Despite the eagerness of Mr. Bush to portray himself as a forward-leaning, resolute leader, this volume sometimes has the effect of showing the former president as both oddly passive and strangely cavalier.
For instance Mr. Bush writes about the failures to contain deteriorating security conditions in Iraq, continuing fights between the Pentagon and State Department, and his frustrations with Mr. Rumsfeld. But while he says that he had “planned to make a change at Defense as part of a new national security team” in 2004, he adds that he simply couldn’t come up with a replacement for Mr. Rumsfeld. He considered and rejected the ideas of putting Ms. Rice or Senator Joseph I. Liebermanin the job, and was rebuffed by former Secretary of State James A. Baker III, who “was enjoying his retirement.”
The situation in Iraq continued to deteriorate over the next two years with more and more soldiers and civilians getting killed and wounded, and in the spring of 2006 a group of retired generals spoke out against Mr. Rumsfeld. “While I was still considering a personnel change,” Mr. Bush writes, “there was no way I was going to let a group of retired officers bully me into pushing out the civilian secretary of defense. It would have looked like a military coup and would have set a disastrous precedent.”
And so Mr. Rumsfeld stayed on in the job until an old friend of Mr. Bush’s from high school and college (whom he had appointed to the President’s Foreign Intelligence Advisory Board) suggested Robert M. Gates as a replacement. “Why hadn’t I thought of Bob?” Mr. Bush wonders.
Mr. Bush’s portrait of Mr. Cheney reaffirms many reporters’ depiction of him as a steamrolling force for military intervention in Iraq. And Mr. Bush’s description of the momentum toward war echoes that found in Mr. Woodward’s book “Plan of Attack,” in which there was building pressure for action: Mr. Bush says that the Federal Reserve chairman, Alan Greenspan, told him “the uncertainty was hurting the economy,” and that Prince Bandar bin Sultan of Saudi Arabia told him “the Middle East wanted a decision.”

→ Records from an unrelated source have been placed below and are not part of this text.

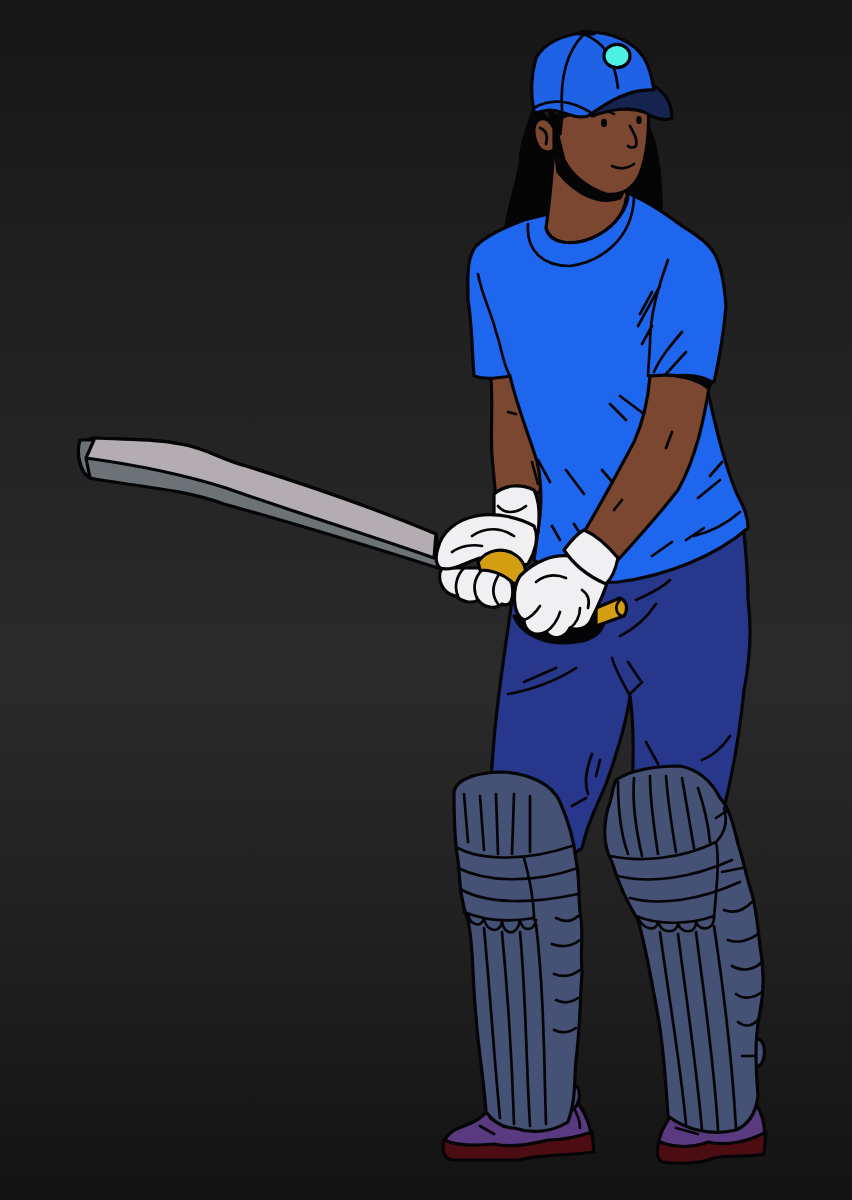
<!DOCTYPE html>
<html lang="en">
<head>
<meta charset="utf-8">
<title>Batter at the crease</title>
<style>
:root{
  --night-edge:#161616; --night-mid:#2a2a2a; --ink:#050507;
  --skin:#7b4730; --hair:#050506; --shirt:#1f66ee; --cap:#1f62e6; --cap-brim:#16234f; --badge:#4df0e4;
  --trousers:#27388c; --pad:#465176; --glove:#f0f0f2;
  --bat-face:#b3acb1; --bat-edge:#6c7276; --grip:#d39e12;
  --shoe:#593a80; --sole:#4b0d12;
}
html,body{margin:0;height:100%;overflow:hidden;background:var(--night-edge)}
.canvas{position:relative;width:852px;height:1200px;overflow:hidden;background:linear-gradient(180deg,var(--night-edge) 0%,#1f1f1f 22%,var(--night-mid) 56%,#202020 78%,#131313 100%)}
.batter{display:block;width:852px;height:1200px}
.batter path,.batter ellipse,.batter circle{stroke:var(--ink);stroke-width:1.6;stroke-linecap:round;stroke-linejoin:round}
.batter .line{fill:none;stroke-width:1.35}
.skin{fill:var(--skin)} .hair{fill:var(--hair)} .shirt{fill:var(--shirt)}
.cap{fill:var(--cap)} .brim{fill:var(--cap-brim)} .badge{fill:var(--badge)}
.trousers{fill:var(--trousers)} .pad{fill:var(--pad)} .glove{fill:var(--glove)}
.bat-face{fill:var(--bat-face)} .bat-edge{fill:var(--bat-edge)} .grip{fill:var(--grip)}
.shoe{fill:var(--shoe)} .sole{fill:var(--sole)} .ink{fill:var(--ink)}
</style>
</head>
<body>
<main class="canvas">
<svg class="batter" viewBox="0 0 426 600" role="img" aria-label="Cricket batter in a blue kit holding a bat">

  <g id="shoes">
    <path class="shoe" d="M222 573C222 568 226 565 232 563C238 561 242 558 245 554L286 548C290 552 295 560 296 570L284 574L262 575L240 578Z"/>
    <path class="sole" d="M222 570C229 573 238 573 247 572C257 574 265 572 274 570C282 570 290 568 296 566L297 576C284 578 272 577 259 580L226 580C221 579 221 574 222 570Z"/>
    <path class="line" d="M245 559C250 562 254 563 259 563M240 563L247 567M286 553C289 557 290 560 290 564"/>
    <path class="shoe" d="M329 574C329 567 333 562 337 555L378 552C382 558 383 566 382 574L356 577Z"/>
    <path class="sole" d="M330 571C338 574 346 574 354 571C363 573 374 571 383 566L382 577C373 579 365 577 357 579C350 582 340 582 331 581C328 579 328 574 330 571Z"/>
    <path class="line" d="M340 560L352 563M338 564L349 567"/>
  </g>

  <g id="trousers">
    <path class="trousers" d="M256 300C253 322 249 346 247 370L245 395L285 428L291 424C294 410 299 402 303 392C308 378 313 363 315 348C317 362 317 376 316 394L362 404C367 384 370 365 372 345C375 330 376 315 374 300C374 287 373 275 371 258L300 280Z"/>
    <path class="ink" d="M257 308C261 318 274 323 288 321C297 320 303 315 302 308Z"/>
    <path class="line" d="M315 348C312 342 308 336 306 329M315 347L321 341M254 347C266 345 279 340 288 334M262 341L278 334M314 331L320 340M310 318C318 314 324 308 328 302M318 300C324 297 330 295 335 290M296 377C293 385 292 391 294 397M300 380L298 388M329 382L323 371M286 403L293 399M365 368C361 374 356 378 351 380"/>
  </g>

  <g id="pads">
    <g id="near-pad">
      <path class="pad" d="M282 546C281 543 286 540 289 544C291 549 288 556 284 555Z"/>
      <path class="pad" d="M227 396C228 389 240 386 252 386C265 387 276 392 280 401C284 410 287 420 288 430C290 440 289 446 290 456C292 466 290 474 291 486C290 500 290 515 288 530C287 541 288 550 284 561C276 566 266 567 257 564C250 564 246 560 243 556C242 540 239 524 238 508C236 490 237 474 234 460C230 450 230 440 229 430C227 419 227 407 227 396Z"/>
      <path class="line" d="M229 424C240 430 262 431 286 423M229 434C243 441 266 442 289 434M231 445C244 452 266 452 289 447M232 456C244 461 256 461 267 459"/>
      <path class="line" d="M232 397L234 421M240 398L242 425M248 397L249 427M257 397L256 427M265 398L265 426M262 429C265 440 267 450 267 460"/>
      <path class="line" d="M234 457C235 463 241 464 242 459C243 466 250 467 251 461C252 468 259 468 260 460C261 466 267 466 268 460"/>
      <path class="line" d="M242 464C245 496 247 528 250 559M251 466C254 498 256 530 257 562M260 466C263 498 263 530 265 563M268 462C272 496 272 530 273 562"/>
      <path class="line" d="M276 472C281 474 286 473 290 470M277 487C282 489 286 488 290 485M278 500C282 502 286 501 289 499M277 515C281 517 285 516 288 514M278 459C282 461 286 461 289 458"/>
    </g>
    <g id="far-pad">
      <path class="pad" d="M376 521C380 517 383 522 382 528C381 534 378 534 376 532Z"/>
      <path class="pad" d="M308 390C315 385 328 383 340 383C350 385 356 391 360 399C365 404 367 414 369 422C372 431 373 438 376 447C378 454 379 464 380 473C382 484 382 496 380 506C377 520 378 535 379 548C378 556 375 562 368 565C356 568 343 565 334 558C333 542 332 525 329 508C326 491 323 474 319 460C314 452 309 441 306 431C301 422 302 412 304 404C306 400 306 394 308 390Z"/>
      <path class="line" d="M305 428C319 431 340 430 358 421M309 438C325 442 346 439 366 430M315 449C330 453 350 450 370 441M318 458C330 463 346 462 357 458M358 421C362 417 364 411 362 404M358 421C360 430 358 446 357 459"/>
      <path class="line" d="M309 391C309 404 310 416 314 427M317 389C316 402 318 415 321 428M325 388C325 401 327 414 329 427M333 388C334 401 336 414 338 426M341 389C343 401 345 412 347 424M349 394C352 403 354 411 355 421"/>
      <path class="line" d="M319 459C322 465 328 466 329 461C331 467 338 467 339 462C341 467 348 467 348 461C350 466 357 465 357 459"/>
      <path class="line" d="M330 466C334 496 340 530 343 562M339 467C343 498 348 531 351 565M348 466C352 498 357 530 359 565M357 463C362 496 366 530 368 564"/>
      <path class="line" d="M362 455C367 457 372 455 376 451M364 470C369 472 375 470 379 467M366 483C371 486 377 485 381 481M368 497C372 500 377 499 381 496M369 511C373 514 376 513 379 510M371 528L377 528M361 436L371 434M364 405L358 409"/>
    </g>
  </g>

  <g id="hair">
    <path class="hair" d="M267 54C264 64 260 72 260 82C258 94 254 104 253 114C255 121 261 124 268 122C274 119 279 114 281 105L280 64Z"/>
    <path class="hair" d="M321 58C327 66 329 78 330 90C331 102 331 112 328 122C324 116 320 109 314 102L312 88Z"/>
  </g>

  <g id="arms">
    <path class="skin" d="M245 184C247 200 245 214 246 228L248 250L270 246L271 236C268 222 262 205 255 184Z"/>
    <path class="line" d="M254 206L258 207M266 231L269 242"/>
  </g>

  <g id="shirt">
    <path class="shirt" d="M262 110C254 113 244 117 238 123C233 129 234 140 234 150C236 162 236 175 237 188C243 190 249 189 255 188C258 201 263 214 267 226C270 234 271 246 270 258L267 280C280 290 295 292 309 291C333 288 358 278 374 264C374 257 371 252 368 246C362 231 357 211 353 191L357 191C360 178 362 165 363 153C362 140 360 130 356 125C351 118 343 115 337 110C330 105 322 100 315 97Z"/>
    <path class="skin" d="M278 58C277 76 276 93 273 114C275 122 286 123 296 119C305 115 312 108 314 99L309 82Z"/>
    <path class="line" d="M264 112C263 126 272 133 285 133C300 131 316 120 317 99M273 114C275 122 286 123 296 119C305 115 312 108 313 99"/>
    <path class="line" d="M239 137C241 148 246 157 248 166C251 174 251 181 255 188M334 130C329 144 325 157 325 172L324 188M324 188C335 187 346 188 357 191M326 146L320 157M330 143L319 163M326 163L321 172M341 166C335 173 330 179 327 186M343 176L333 187M305 202L313 210M310 198L322 207M269 230L275 241M283 235L292 247M276 263L280 270M301 235L307 242M361 231L355 238M360 240L349 249M370 256C362 263 355 266 347 268M287 262L294 273M326 278L336 271M352 264L343 270"/>
  </g>

  <g id="head">
    <path class="hair" d="M275 54L279 86C287 96 299 103 310 99L312 95C302 96 291 87 285 76Z"/>
    <path class="skin" d="M277 60L282 80C286 88 294 94 303 97C311 98 317 94 320 87C323 79 325 66 324 50L300 52Z"/>
    <path class="skin" d="M277 64C273 56 266 59 267 67C268 74 272 78 277 75Z"/>
    <path class="line" d="M270 64C273 65 274 68 273 72"/>
    <path class="hair" d="M275 57L281 58L280 67L277 64Z"/>
    <ellipse class="ink" cx="302" cy="61.5" rx=".7" ry="1.3"/>
    <ellipse class="ink" cx="319.500" cy="60" rx=".6" ry="1.200"/>
    <path class="line" d="M297 58C300 55 304 55 307 57M316 55L321 54M315 63C317 67 319 70 318 73C317 74 315 74 314 73M306 83C310 85 314 84 317 82"/>
    <path class="brim" d="M296 53C306 47 317 42 327 43C332 46 336 51 336 59C332 61 327 59 322 56C314 53 305 55 296 58Z"/>
    <path class="cap" d="M267 56C265 46 266 36 268 29C273 20 284 17 294 16C306 16 317 21 322 29C325 34 326 39 327 45C315 44 304 51 294 58C287 60 281 55 275 55C272 55 269 57 267 56Z"/>
    <path class="line" d="M292 17C284 25 280 38 281 55M292 17C301 21 307 27 309 44M267 54C275 49 285 50 295 56"/>
    <path class="cap" d="M289 17C291 15 295 15 297 17Z"/>
    <ellipse class="badge" cx="308.500" cy="28" rx="6.500" ry="5.800"/>
  </g>

  <g id="bat">
    <path class="bat-edge" d="M40 221L47 219C62 220 76 219 90 222C103 224 111 230 123 233C155 243 187 254 218 267L219 284C184 273 148 262 112 252C90 244 65 243 45 239C40 236 38 228 40 221Z"/>
    <path class="bat-face" d="M40 221L47 219C62 220 76 219 90 222C103 224 111 230 123 233C155 243 187 254 218 267L217 279C183 267 147 256 113 244C91 237 65 232 43 229Z"/>
    <path class="bat-edge" d="M40 220C38 227 40 236 45 239L43 229L47 220Z"/>
    <path class="grip" d="M298 304L310 299C314 301 314 305 312 308L298 313Z"/>
    <path class="line" d="M310 300C307 303 308 307 311 308"/>
  </g>

  <g id="top-arm">
    <path class="skin" d="M325 188C324 200 322 210 317 221C309 236 301 251 292 266L309 280C319 269 329 258 339 245C348 229 352 210 355 191C346 188 335 187 325 188Z"/>
    <path class="ink" d="M338 188C344 187 351 188 356 191L354 194C349 190 344 189 338 188Z"/>
    <path class="line" d="M311 250L307 255M336 216L333 224"/>
  </g>

  <g id="gloves">
    <g id="lower-glove">
      <path class="glove" d="M247 247C253 242 261 242 267 245C270 251 270 258 269 266L247 261Z"/>
      <path class="line" d="M249 253C252 257 258 257 263 253"/>
      <path class="glove" d="M221 284C218 289 221 297 228 298C231 301 236 302 239 300C243 305 249 304 251 302C256 304 257 298 256 292L252 284Z"/>
      <path class="glove" d="M219 274C221 266 228 260 238 258C249 256 260 259 267 263C270 269 267 277 264 282C256 285 248 280 240 279C233 281 226 286 220 284C217 281 218 277 219 274Z"/>
      <path class="line" d="M229 298C227 294 228 288 232 284M239 300C236 295 237 289 241 285M249 302C246 298 246 293 249 288M236 268C243 263 251 264 257 268M226 276C230 273 236 272 241 273"/>
      <path class="grip" d="M239 281C244 274 252 274 257 277C262 280 264 285 262 290L257 292C252 287 247 285 240 285Z"/>
    </g>
    <g id="upper-glove">
      <path class="glove" d="M260 288C267 281 276 277 285 278L304 290C302 297 299 303 296 309C294 315 288 315 285 314C282 320 276 320 273 316C267 319 262 315 262 310C256 307 256 294 260 288Z"/>
      <path class="glove" d="M282 275C285 271 288 267 292 265C299 268 304 273 309 279C308 284 306 289 303 292C296 289 288 284 282 275Z"/>
      <path class="line" d="M262 310C265 309 268 306 270 303M273 316C276 314 279 310 280 306M285 314C288 312 290 308 290 304M268 291C273 287 278 287 283 289M291 295C294 297 295 300 294 304"/>
    </g>
  </g>
</svg>
</main>
</body>
</html>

But while many books like “The Bushes” by Peter Schweizer and Rochelle Schweizer and “The Bush Tragedy” by Jacob Weisberg have emphasized the differences between George W. Bush and his father — and No. 43’s need to differentiate himself from No. 41 — the younger Bush takes pains in this memoir to underscore his closeness with his dad.
He says that during family Christmas celebrations in 2002 his father said: “You know how tough war is, son, and you’ve got to try everything you can to avoid war,” and then added, “But if the man won’t comply, you don’t have any other choice.” Later, after Bush the Younger gave the order to go to war, he says that his father sent him a note saying: “You are doing the right thing. Your decision, just made, is the toughest decision you’ve had to make up until now. But you made it with strength and with compassion.”
Mr. Bush says he left office satisfied that “I had always done what I believed was right.” Since then, he says, he’s comfortably settled back into ordinary life. Shortly after moving to Dallas, he writes, he took his dog Barney for an early morning walk: “Barney spotted our neighbor’s lawn, where he promptly took care of his business. There I was, the former president of the United States, with a plastic bag on my hand, picking up that which I had been dodging for the past eight years.”
Bush Book Decision Points